| Exercise requirements |
Within the records that follow, find every line containing the string "direction". Copy those lines.

(Records from a collection)
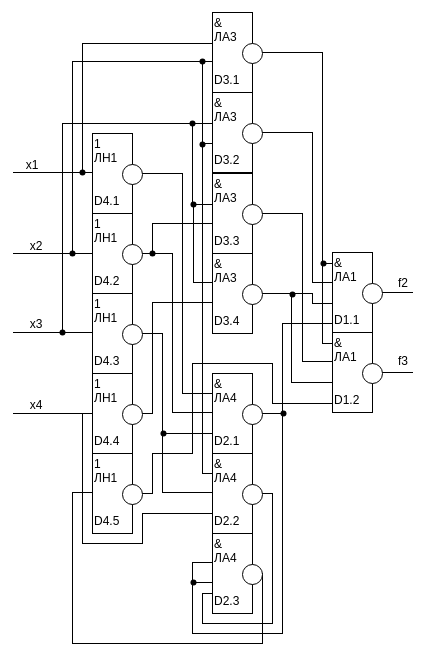
<!DOCTYPE html>
<html lang="ru">
<head>
<meta charset="utf-8">
<title>Логическая схема</title>
<style>
:root { --ink: #000; --paper: #fff; }
* { box-sizing: border-box; }
html, body { margin: 0; }
body { width: 426px; height: 657px; overflow: hidden; background: var(--paper); }
.schematic {
  position: relative; width: 426px; height: 657px; overflow: hidden;
  color: var(--ink); font: 12px/14px "Liberation Sans", Arial, sans-serif;
}
.wires { position: absolute; inset: 0; fill: none; stroke: var(--ink); }
.junctions { fill: var(--ink); stroke: none; }
.chip {
  position: absolute; width: 41px; display: flex; flex-direction: column;
  border: solid var(--ink); border-width: 0 1px 1px; background: var(--paper);
}
.d4 { left: 92px; top: 133px; }
.d3 { left: 212px; top: 12px; }
.d2 { left: 212px; top: 373px; }
.d1 { left: 332px; top: 252px; }
.gate {
  position: relative; height: 80px; padding: 3px 0 5px 1px;
  display: flex; flex-direction: column; border-top: 1px solid var(--ink); white-space: nowrap;
}
.gate.split { height: 81px; border-top-width: 2px; }
.gate b { font-weight: 400; margin-top: auto; }
.gate::after {
  content: ""; position: absolute; left: 29px; top: 30px; width: 19px; height: 19px;
  border: 1px solid var(--ink); border-radius: 50%; background: var(--paper);
}
.signal { position: absolute; width: 24px; text-align: center; }
.x1 { left: 20px; top: 158px; }
.x2 { left: 24px; top: 239px; }
.x3 { left: 24px; top: 317px; }
.x4 { left: 24px; top: 398px; }
.f2 { left: 391px; top: 276px; }
.f3 { left: 391px; top: 354px; }
</style>
</head>
<body>
<main class="schematic">
  <svg class="wires" width="426" height="657" viewBox="0 0 426 657" aria-hidden="true">
    <g transform="translate(.5 .5)">
      <g class="inputs" shape-rendering="crispEdges">
        <path d="M12 172H92M82 172V43H212"/>
        <path d="M12 253H92M72 253V61H212M202 61V473H212M202 143H212"/>
        <path d="M12 332H92M62 332V123H212M192 123V204H212M193 204V282H212"/>
        <path d="M12 413H92M82 413V543H142V513H212"/>
      </g>
      <g class="inverter-outputs" shape-rendering="crispEdges">
        <path d="M140 173H182V393H212"/>
        <path d="M140 253H172V412H212M152 253V223H212"/>
        <path d="M140 333H162V492H212M162 433H212"/>
        <path d="M140 413H152V302H212"/>
        <path d="M140 493H152V453H192V363H272V403H332"/>
      </g>
      <g class="nand-outputs" shape-rendering="crispEdges">
        <path d="M260 52H322V343H332M322 263H332"/>
        <path d="M260 132H312V282H332"/>
        <path d="M260 213H302V361H332"/>
        <path d="M260 293H312V303H332M291 293V382H332"/>
        <path d="M260 413H282M332 323H282V633H192V562H212M192 582H212"/>
        <path d="M260 493H272V623H202V593H212"/>
        <path d="M260 573H262V643H72V492H92"/>
      </g>
      <path class="outputs" shape-rendering="crispEdges" d="M380 292H412M380 372H412"/>
      <g class="junctions">
        <circle cx="82" cy="172" r="3"/>
        <circle cx="72" cy="253" r="3"/>
        <circle cx="62" cy="332" r="3"/>
        <circle cx="202" cy="61" r="3"/>
        <circle cx="202" cy="144" r="3"/>
        <circle cx="192" cy="123" r="3"/>
        <circle cx="193" cy="204" r="3"/>
        <circle cx="152" cy="253" r="3"/>
        <circle cx="163" cy="433" r="3"/>
        <circle cx="323" cy="263" r="3"/>
        <circle cx="292" cy="294" r="3"/>
        <circle cx="283" cy="413" r="3"/>
        <circle cx="193" cy="582" r="3"/>
      </g>
    </g>
  </svg>

  <span class="signal x1">x1</span>
  <span class="signal x2">x2</span>
  <span class="signal x3">x3</span>
  <span class="signal x4">x4</span>

  <section class="chip d4">
    <div class="gate"><span>1</span><span>ЛН1</span><b>D4.1</b></div>
    <div class="gate"><span>1</span><span>ЛН1</span><b>D4.2</b></div>
    <div class="gate"><span>1</span><span>ЛН1</span><b>D4.3</b></div>
    <div class="gate"><span>1</span><span>ЛН1</span><b>D4.4</b></div>
    <div class="gate"><span>1</span><span>ЛН1</span><b>D4.5</b></div>
  </section>

  <section class="chip d3">
    <div class="gate"><span>&amp;</span><span>ЛА3</span><b>D3.1</b></div>
    <div class="gate"><span>&amp;</span><span>ЛА3</span><b>D3.2</b></div>
    <div class="gate split"><span>&amp;</span><span>ЛА3</span><b>D3.3</b></div>
    <div class="gate"><span>&amp;</span><span>ЛА3</span><b>D3.4</b></div>
  </section>

  <section class="chip d2">
    <div class="gate"><span>&amp;</span><span>ЛА4</span><b>D2.1</b></div>
    <div class="gate"><span>&amp;</span><span>ЛА4</span><b>D2.2</b></div>
    <div class="gate"><span>&amp;</span><span>ЛА4</span><b>D2.3</b></div>
  </section>

  <section class="chip d1">
    <div class="gate"><span>&amp;</span><span>ЛА1</span><b>D1.1</b></div>
    <div class="gate"><span>&amp;</span><span>ЛА1</span><b>D1.2</b></div>
  </section>

  <span class="signal f2">f2</span>
  <span class="signal f3">f3</span>
</main>
</body>
</html>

| Task result |
  position: absolute; width: 41px; display: flex; flex-direction: column;
  display: flex; flex-direction: column; border-top: 1px solid var(--ink); white-space: nowrap;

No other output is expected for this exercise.